Lebanon 30 Years On: For One Daughter, a Legacy of Pride and Heartache
He had served his country already twice, the Six Day War in 1967 and the Yom Kippur War of 1973, and now, with the onset of war in Lebanon, Morris (Moshe) Ayun once again took leave of his wife and children. But this time, he never came back.
On June 6, 1982, after years of unsuccessfully stemming the tide of terrorism from across the border, Israel invaded Southern Lebanon.
Dubbed “Operation Peace for Galilee,” the invasion, led by Gen. Ariel Sharon, sought to cripple the Palestine Liberation Organization (PLO) that had bunkered down just north of the Israeli border. Since 1968, a 15,000 strong force directed by Yasser Arafat had battered Israeli border towns with mortar fire and executed over 270 terrorist actions.
The war ended in a military victory for the Israel Defense Forces on 7 May 1983, but had claimed 675 soldier’s lives, one of them, 34 year-old Morris Ayun.
On 20 June 1982, while transferring food and water to a nearby unit in Southern Lebanon, Ayun’s tank rolled over a land mine. The explosion propelled the tank slightly off the ground and it fell down a short cliff face.
Ayun left behind his pregnant wife and five children. Four months later, in Novemeber 1982, a daughter was born to his widowed wife, and she was named Morin after him.
“My name was unusual in Israeli culture,” Morin Stegall (nee Ayun) tells the Algemeiner on the phone, “and I grew up explaining where it came from.”
“I only know my dad through seeing photographs and hearing stories, but I am always proud of him.”
Born in Tunisia in 1948, Morris Ayun moved to Israel as a young boy and his family settled in Ofakim, a small city in the Negev desert region.
In 1965, at age 18, he was conscripted into the Israeli army, and, when he turned twenty, he married and moved to Beersheba while continuing his national service, serving in several units.
Morin describes him to me while looking through family photographs.
“He was tall and handsome, and had blue eyes and dark blond hair.”

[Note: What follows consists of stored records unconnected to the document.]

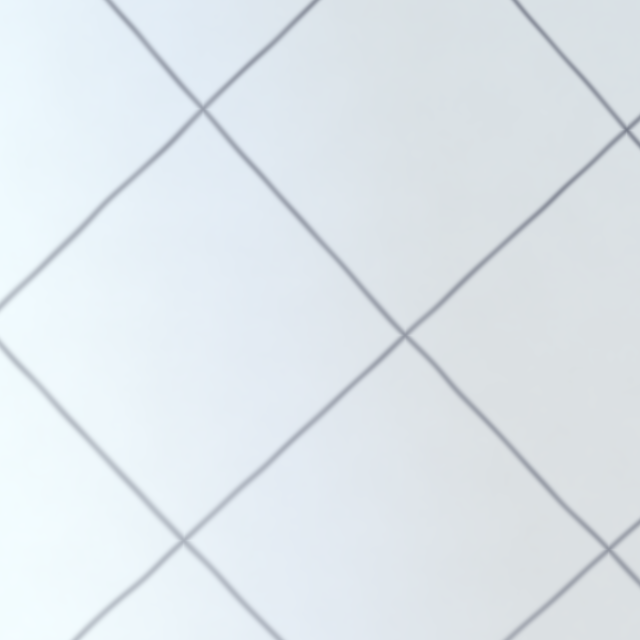
Give the GLSL for this pattern, as a WebGL 1 fragment shader.

```glsl
precision highp float;

uniform vec2 u_resolution;

// Lattice: one crossing and the two steps between crossings
const vec2 CROSSING = vec2(0.634, 0.4766);
const vec2 STEP_FALL = vec2(0.3164, -0.3438);
const vec2 STEP_RISE = vec2(0.3464, 0.3210);
const float BOW = 0.0078;
const float FAN = -0.013;

// Line shape
const float LINE_SHARP = 0.0032;
const float LINE_SOFT = 0.0042;
const float WOBBLE = 0.0032;
const float WOBBLE_FREQ = 11.0;
const float INK_FAINT = 0.38;
const float INK_STRONG = 0.68;
const float CROSSING_INK = 0.45;

// Colours
const vec3 INK = vec3(0.42, 0.44, 0.50);
const vec3 PAPER_GLOW = vec3(0.950, 0.988, 0.998);
const vec3 PAPER_COOL = vec3(0.890, 0.921, 0.952);
const vec3 PAPER_SHADE = vec3(0.860, 0.879, 0.890);
const vec3 TOP_TINT = vec3(-0.008, 0.002, 0.008);
const float MOTTLE = 0.006;
const float GRAIN = 0.003;

vec2 gradientAt(vec2 cell) {
  float h = fract(sin(dot(cell, vec2(127.1, 311.7))) * 43758.5);
  float angle = 6.2832 * h;
  return vec2(cos(angle), sin(angle));
}

float gradientNoise(vec2 p) {
  vec2 i = floor(p);
  vec2 f = p - i;
  vec2 w = f * f * f * (f * (f * 6.0 - 15.0) + 10.0);
  vec2 e = vec2(1.0, 0.0);
  float a = dot(gradientAt(i), f);
  float b = dot(gradientAt(i + e.xy), f - e.xy);
  float c = dot(gradientAt(i + e.yx), f - e.yx);
  float d = dot(gradientAt(i + e.xx), f - e.xx);
  return mix(mix(a, b, w.x), mix(c, d, w.x), w.y);
}

float cross2(vec2 a, vec2 b) {
  return a.x * b.y - a.y * b.x;
}

vec2 latticeCoord(vec2 p) {
  vec2 d = p - CROSSING;
  return vec2(cross2(d, STEP_RISE), cross2(STEP_FALL, d)) / cross2(STEP_FALL, STEP_RISE);
}

// Distances to the nearest rising (x) and falling (y) line
vec2 lineDistances(vec2 p) {
  vec2 q = latticeCoord(p);
  p.y -= BOW * q.x * q.x + FAN * q.x * q.y;
  q = latticeCoord(p);
  vec2 toLine = abs(fract(q + 0.5) - 0.5);
  return toLine * cross2(STEP_FALL, STEP_RISE) / vec2(length(STEP_RISE), length(STEP_FALL));
}

vec3 paperColor(vec2 p) {
  float t = p.x + 0.22 * (p.y - 0.5) + 0.04 * gradientNoise(p * 2.5 + 7.0);
  vec3 color = mix(PAPER_GLOW, PAPER_COOL, smoothstep(-0.10, 0.46, t));
  color = mix(color, PAPER_SHADE, smoothstep(0.36, 0.76, t));
  color += TOP_TINT * smoothstep(0.3, 1.0, p.y);
  color += MOTTLE * gradientNoise(p * 14.0);
  color += GRAIN * gradientNoise(p * 60.0);
  return color;
}

void main() {
  vec2 p = gl_FragCoord.xy / u_resolution;

  // Hand-drawn waver
  vec2 waver = vec2(gradientNoise(p * WOBBLE_FREQ), gradientNoise(p * WOBBLE_FREQ + 31.0));
  vec2 dist = lineDistances(p + WOBBLE * waver);

  // Lines grow darker and crisper toward the upper right
  float focus = smoothstep(0.1, 0.95, 0.5 * (p.x + p.y));
  float pixel = 1.0 / min(u_resolution.x, u_resolution.y);
  float width = max(mix(LINE_SOFT, LINE_SHARP, focus), 0.6 * pixel);
  vec2 profile = exp(-0.5 * dist * dist / (width * width));

  float strength = mix(INK_FAINT, INK_STRONG, focus);
  strength *= 1.0 + 0.2 * gradientNoise(p * 11.0 + 53.0);
  vec2 cover = clamp(profile * strength, 0.0, 1.0);
  float ink = max(cover.x, cover.y) + CROSSING_INK * cover.x * cover.y;

  vec3 color = mix(paperColor(p), INK, min(ink, 1.0));
  gl_FragColor = vec4(clamp(color, 0.0, 1.0), 1.0);
}
```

And then she trails off in a sense of acquired nostalgia.
“My oldest brother was ten at the time, and there were three more boys and a girl,” she says. And almost as an afterthought she adds, “And then me.”

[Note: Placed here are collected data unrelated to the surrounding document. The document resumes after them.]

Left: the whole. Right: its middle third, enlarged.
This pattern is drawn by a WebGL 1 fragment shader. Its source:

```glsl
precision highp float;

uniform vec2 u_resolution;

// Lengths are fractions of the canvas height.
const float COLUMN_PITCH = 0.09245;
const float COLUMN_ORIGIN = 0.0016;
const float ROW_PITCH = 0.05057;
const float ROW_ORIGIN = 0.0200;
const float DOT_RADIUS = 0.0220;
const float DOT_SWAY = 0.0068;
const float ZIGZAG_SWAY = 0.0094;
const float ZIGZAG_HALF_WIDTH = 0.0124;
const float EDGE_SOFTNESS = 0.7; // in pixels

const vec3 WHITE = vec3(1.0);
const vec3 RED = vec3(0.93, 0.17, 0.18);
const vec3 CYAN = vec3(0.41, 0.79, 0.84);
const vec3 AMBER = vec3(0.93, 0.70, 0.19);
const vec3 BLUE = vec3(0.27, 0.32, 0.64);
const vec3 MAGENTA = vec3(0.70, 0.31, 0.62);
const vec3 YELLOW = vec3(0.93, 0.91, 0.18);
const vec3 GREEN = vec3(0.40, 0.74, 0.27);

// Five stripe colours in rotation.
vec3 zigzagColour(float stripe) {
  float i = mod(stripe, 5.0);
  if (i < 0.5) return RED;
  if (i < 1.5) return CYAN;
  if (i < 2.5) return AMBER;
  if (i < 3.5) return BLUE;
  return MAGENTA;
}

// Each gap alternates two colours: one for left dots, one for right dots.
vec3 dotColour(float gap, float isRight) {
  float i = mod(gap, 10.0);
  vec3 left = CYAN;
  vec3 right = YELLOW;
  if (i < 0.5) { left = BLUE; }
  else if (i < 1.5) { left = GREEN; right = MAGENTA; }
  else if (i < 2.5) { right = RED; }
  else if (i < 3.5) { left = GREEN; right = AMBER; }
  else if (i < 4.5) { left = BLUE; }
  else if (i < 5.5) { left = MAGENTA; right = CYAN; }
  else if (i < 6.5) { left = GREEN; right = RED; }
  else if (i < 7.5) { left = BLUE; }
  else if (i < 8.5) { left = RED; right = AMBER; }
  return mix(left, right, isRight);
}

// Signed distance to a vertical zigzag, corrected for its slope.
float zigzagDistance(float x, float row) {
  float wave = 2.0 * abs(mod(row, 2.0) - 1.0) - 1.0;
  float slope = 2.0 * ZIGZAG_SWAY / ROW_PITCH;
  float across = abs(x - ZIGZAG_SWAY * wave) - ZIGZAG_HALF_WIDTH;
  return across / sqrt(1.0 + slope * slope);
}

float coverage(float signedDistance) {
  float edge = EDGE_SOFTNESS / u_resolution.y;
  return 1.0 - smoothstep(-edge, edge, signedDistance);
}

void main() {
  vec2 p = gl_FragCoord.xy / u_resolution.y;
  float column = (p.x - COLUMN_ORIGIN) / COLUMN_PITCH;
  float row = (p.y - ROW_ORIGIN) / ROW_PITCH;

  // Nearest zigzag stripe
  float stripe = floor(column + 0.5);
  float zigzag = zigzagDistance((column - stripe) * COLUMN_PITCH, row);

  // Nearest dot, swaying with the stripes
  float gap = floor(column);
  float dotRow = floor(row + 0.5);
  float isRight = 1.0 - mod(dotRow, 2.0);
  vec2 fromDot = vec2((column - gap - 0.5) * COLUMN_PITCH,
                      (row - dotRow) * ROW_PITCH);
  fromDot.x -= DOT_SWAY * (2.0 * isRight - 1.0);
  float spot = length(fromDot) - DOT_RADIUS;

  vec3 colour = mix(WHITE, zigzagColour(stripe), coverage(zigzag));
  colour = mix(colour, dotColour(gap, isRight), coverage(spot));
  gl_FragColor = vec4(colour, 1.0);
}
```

“My mother never remarried, instead preferring her late husband retain the father role in our lives.
“From what I’m told, he was a real family man, very devoted to his wife and children. When he was off-duty, he would take the children hiking and to zoos and museums, and there are many pictures of their outings.
“It didn’t matter how much money he had, he would always make sure the family had everything they needed, whether it was toys or even nice clothes.”
Each year on June 6, the anniversary of the Lebanon war, the family commemorates his life and his legacy, sharing stories and memories. This year marks 30 years since his death, and, for the family, 30 years of pride and heartache.
“The pain never leaves, even after thirty years,” she says, her proud voice tinged with sadness.
“When your dad dies, all the happy moments in your life become mixed and intertwined with the sadness. It’s something that becomes a part of you.”
Morin, who now lives in the United States, was herself a soldier in the IDF.
“For my mom, it was kind of ‘come full circle’ watching me graduate as an officer after losing her husband to the same uniform.”
Our phone call has already lasted a while, but she shares one last thought.
“One time, when I was stationed near the Israel-Lebanon border, I stood on a hill overlooking the area. I just stood there and looked, wondering how far from here my father died.”
“I didn’t look at my neighbors and say, ‘oh they killed my dad’. I just wanted peace. The kind of peace that is real, without any hate, for Israel and her neighbors.”